Input records:
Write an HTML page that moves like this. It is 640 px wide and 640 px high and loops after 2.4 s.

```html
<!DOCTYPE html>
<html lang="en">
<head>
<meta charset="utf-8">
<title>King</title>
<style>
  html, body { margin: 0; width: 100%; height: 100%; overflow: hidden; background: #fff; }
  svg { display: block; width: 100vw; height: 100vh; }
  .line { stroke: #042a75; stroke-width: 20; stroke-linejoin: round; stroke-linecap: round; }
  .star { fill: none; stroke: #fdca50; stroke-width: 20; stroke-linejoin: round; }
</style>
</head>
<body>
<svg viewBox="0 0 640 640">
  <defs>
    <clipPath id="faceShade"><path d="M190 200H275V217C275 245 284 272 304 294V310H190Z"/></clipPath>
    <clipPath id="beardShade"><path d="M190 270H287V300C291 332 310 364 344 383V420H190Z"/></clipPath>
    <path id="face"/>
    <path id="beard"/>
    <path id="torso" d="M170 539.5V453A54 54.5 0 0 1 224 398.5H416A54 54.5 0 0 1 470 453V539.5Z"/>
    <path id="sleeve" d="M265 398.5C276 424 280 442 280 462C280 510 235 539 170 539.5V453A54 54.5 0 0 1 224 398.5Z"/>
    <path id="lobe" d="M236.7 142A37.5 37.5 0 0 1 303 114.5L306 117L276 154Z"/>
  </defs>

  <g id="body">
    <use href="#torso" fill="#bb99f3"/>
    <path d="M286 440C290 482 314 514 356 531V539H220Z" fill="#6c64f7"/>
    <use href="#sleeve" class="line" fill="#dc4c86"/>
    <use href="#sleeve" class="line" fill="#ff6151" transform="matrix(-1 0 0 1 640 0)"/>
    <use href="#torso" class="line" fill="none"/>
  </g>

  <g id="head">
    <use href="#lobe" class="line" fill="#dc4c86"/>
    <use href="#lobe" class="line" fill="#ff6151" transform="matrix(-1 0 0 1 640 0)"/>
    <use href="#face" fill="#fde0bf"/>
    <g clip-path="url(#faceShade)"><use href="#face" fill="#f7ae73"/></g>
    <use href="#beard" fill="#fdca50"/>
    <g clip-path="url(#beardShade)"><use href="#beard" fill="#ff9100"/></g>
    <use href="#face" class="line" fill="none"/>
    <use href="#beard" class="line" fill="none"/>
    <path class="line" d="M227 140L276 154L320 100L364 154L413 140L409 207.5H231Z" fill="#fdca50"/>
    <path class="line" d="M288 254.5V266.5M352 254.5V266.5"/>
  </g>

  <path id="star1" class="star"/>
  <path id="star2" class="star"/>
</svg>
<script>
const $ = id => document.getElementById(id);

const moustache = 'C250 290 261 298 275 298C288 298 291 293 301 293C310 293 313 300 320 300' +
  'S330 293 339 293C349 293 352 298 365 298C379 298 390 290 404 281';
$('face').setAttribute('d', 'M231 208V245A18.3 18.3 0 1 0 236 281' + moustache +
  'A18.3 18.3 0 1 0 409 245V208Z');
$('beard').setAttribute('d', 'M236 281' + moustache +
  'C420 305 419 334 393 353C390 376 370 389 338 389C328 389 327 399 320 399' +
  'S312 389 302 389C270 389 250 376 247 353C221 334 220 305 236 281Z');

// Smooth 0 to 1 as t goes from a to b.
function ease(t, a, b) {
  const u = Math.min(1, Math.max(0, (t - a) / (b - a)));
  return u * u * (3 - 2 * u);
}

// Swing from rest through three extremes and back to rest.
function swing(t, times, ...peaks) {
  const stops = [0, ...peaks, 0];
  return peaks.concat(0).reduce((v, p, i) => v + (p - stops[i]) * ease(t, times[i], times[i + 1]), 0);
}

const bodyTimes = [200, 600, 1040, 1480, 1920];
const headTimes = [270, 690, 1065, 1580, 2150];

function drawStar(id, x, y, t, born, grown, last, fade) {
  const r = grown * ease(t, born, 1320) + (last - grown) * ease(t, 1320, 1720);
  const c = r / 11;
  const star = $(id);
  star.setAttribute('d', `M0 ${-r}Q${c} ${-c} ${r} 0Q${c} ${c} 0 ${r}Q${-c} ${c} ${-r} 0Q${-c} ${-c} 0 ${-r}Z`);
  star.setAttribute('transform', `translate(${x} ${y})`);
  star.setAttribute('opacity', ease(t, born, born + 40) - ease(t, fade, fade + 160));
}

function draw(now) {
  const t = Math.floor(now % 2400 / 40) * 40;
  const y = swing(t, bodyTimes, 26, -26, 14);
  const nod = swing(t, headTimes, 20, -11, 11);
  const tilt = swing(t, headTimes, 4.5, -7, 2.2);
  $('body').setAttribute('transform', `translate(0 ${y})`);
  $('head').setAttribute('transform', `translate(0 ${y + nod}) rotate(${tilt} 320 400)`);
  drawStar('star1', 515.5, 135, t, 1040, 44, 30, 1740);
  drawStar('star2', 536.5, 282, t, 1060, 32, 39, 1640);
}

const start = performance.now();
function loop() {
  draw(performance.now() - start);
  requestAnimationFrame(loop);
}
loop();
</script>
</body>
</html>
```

The problem: For this task, copy every line of the material in which "ease" appears.

Exercise response:
function ease(t, a, b) {
  return peaks.concat(0).reduce((v, p, i) => v + (p - stops[i]) * ease(t, times[i], times[i + 1]), 0);
  const r = grown * ease(t, born, 1320) + (last - grown) * ease(t, 1320, 1720);
  star.setAttribute('opacity', ease(t, born, born + 40) - ease(t, fade, fade + 160));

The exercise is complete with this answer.